Thirteen high school students in the federally funded Upward Bound college preparatory program at Northern Vermont University participated in the Magic of STEM Leadership Program in Orlando, Florida.
The students are involved with Upward Bound at NVU-Johnson and NVU-Lyndon.
Upward Bound is for students from low- and modest-income families whose parents do not have a four-year college degree. The program provides students free educational, cultural and social activities throughout high school, with programs about college and career readiness offered year-round.
Upward Bound students were accepted into the Magic of STEM program through an application process that required achievement in math, science and other coursework.
The students who attended are Alivia McAllister, Dakota Wiley, Ethan Bryce, Tyler Duso, Amy Fackler and Jenna Hansen from Enosburg Falls High School; Alison Barkley, Jessika Herron and Samantha Ryea from Richford High School; Grace Kinney from Missisquoi Valley Union High School; Maple Snow from Lamoille Union High School; Andi Elie from Lyndon Institute; and Emma Tetreault from Bellows Free Academy.
The four-day experience based in Orlando in April included programs at Kennedy Space Center and Disney World. At the space center at Cape Canaveral, students toured the space shuttle Atlantis and other sites and had lunch with aerospace engineer and former astronaut Bob Cenker. At Disney World, they toured bioengineering labs and enjoyed rides and other attractions. Students also participated in a Disney Youth Education Series Properties of Motion Physics workshop that involved hands-on activities related to rides at Disney World’s Magic Kingdom theme park.
“By experiencing how STEM ideas and concepts play out in real life, I learned more than I would in a regular classroom. I really enjoyed how interactive the experience was and how engaged we all were while participating in it,” Richford High junior Alison Barkley
“Via our firsthand experiences, the Magic of STEM Leadership Program could easily be creating the next generation of NASA scientists or Disney Imagineers (people who design and build Disney entertainment venues),” Enosburg High senior Jenna Hansen says.
Students involved in the Magic of STEM built skills in basic computer programming, leadership, communication, problem-solving and teamwork. “They also gained important insight into current and emerging STEM-related careers. They learned the importance of taking challenging math and science classes throughout high school and of exploring possible future college-related options,” NVU-Johnson Upward Bound Director Tony Blueter says.

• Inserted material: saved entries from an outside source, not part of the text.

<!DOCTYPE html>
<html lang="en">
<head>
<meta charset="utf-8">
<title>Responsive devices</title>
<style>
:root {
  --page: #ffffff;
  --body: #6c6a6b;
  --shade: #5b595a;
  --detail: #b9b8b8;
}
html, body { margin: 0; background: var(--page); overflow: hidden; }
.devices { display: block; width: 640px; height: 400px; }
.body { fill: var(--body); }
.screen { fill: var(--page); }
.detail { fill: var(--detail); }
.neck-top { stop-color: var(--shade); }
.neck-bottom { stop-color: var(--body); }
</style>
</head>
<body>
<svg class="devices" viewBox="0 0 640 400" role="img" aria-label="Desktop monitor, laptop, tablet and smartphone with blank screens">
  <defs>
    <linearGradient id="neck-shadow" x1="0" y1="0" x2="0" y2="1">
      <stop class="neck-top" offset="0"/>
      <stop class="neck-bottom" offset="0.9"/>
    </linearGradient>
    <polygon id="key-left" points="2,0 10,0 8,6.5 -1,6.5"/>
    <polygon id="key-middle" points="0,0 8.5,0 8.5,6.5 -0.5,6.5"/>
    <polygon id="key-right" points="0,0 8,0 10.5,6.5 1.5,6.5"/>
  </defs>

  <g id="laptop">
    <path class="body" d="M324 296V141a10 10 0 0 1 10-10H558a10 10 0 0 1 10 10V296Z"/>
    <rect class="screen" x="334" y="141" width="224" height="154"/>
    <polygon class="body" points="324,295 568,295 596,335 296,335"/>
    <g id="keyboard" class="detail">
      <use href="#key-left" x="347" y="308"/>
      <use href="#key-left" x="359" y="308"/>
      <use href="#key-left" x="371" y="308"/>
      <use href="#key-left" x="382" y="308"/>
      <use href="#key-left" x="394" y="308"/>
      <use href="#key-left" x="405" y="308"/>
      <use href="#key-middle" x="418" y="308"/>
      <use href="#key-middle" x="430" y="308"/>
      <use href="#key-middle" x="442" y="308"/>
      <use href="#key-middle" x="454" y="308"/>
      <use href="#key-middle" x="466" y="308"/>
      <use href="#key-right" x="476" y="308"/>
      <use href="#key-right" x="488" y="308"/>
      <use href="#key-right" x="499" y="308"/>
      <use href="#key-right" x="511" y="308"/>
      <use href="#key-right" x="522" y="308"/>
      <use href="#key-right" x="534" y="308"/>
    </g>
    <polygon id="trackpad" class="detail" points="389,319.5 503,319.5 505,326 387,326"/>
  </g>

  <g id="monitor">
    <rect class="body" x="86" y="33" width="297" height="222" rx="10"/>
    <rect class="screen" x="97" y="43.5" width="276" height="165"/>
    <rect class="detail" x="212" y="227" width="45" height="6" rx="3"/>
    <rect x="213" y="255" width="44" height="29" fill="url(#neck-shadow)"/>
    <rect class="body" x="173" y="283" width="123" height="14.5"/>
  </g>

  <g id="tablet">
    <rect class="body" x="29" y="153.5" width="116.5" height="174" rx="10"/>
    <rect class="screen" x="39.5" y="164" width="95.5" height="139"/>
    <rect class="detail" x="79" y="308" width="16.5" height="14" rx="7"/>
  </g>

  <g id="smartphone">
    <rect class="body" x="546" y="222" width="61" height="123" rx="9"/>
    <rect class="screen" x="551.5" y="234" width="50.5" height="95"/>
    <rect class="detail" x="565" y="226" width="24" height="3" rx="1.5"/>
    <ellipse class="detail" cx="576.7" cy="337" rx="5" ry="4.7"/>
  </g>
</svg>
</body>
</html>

Blueter went on the Orlando trip with NVU-Johnson Upward Bound assistant director Erica Fuller, NVU-Lyndon Upward Bound assistant director Ryan Fauci and Richford High physics teacher Ryan Bushey, an Upward Bound in-school coordinator.
The Magic of STEM program is funded by a grant from the U.S. Department of Education and developed by the Teaching Through Technologies Alliance.
Students prepared for Orlando in hands-on weekend workshops on computer technology at NVU. Many of these NVU Upward Bound students will use the technology, communication and leadership skills they gained through the Magic of STEM in community service projects in the residential Upward Bound program at NVU this summer.
Upward Bound, created in 1965, is funded by the U.S. Department of Education. It’s one of the TRIO programs that support educational opportunities for Americans regardless of race, ethnicity or economic circumstances.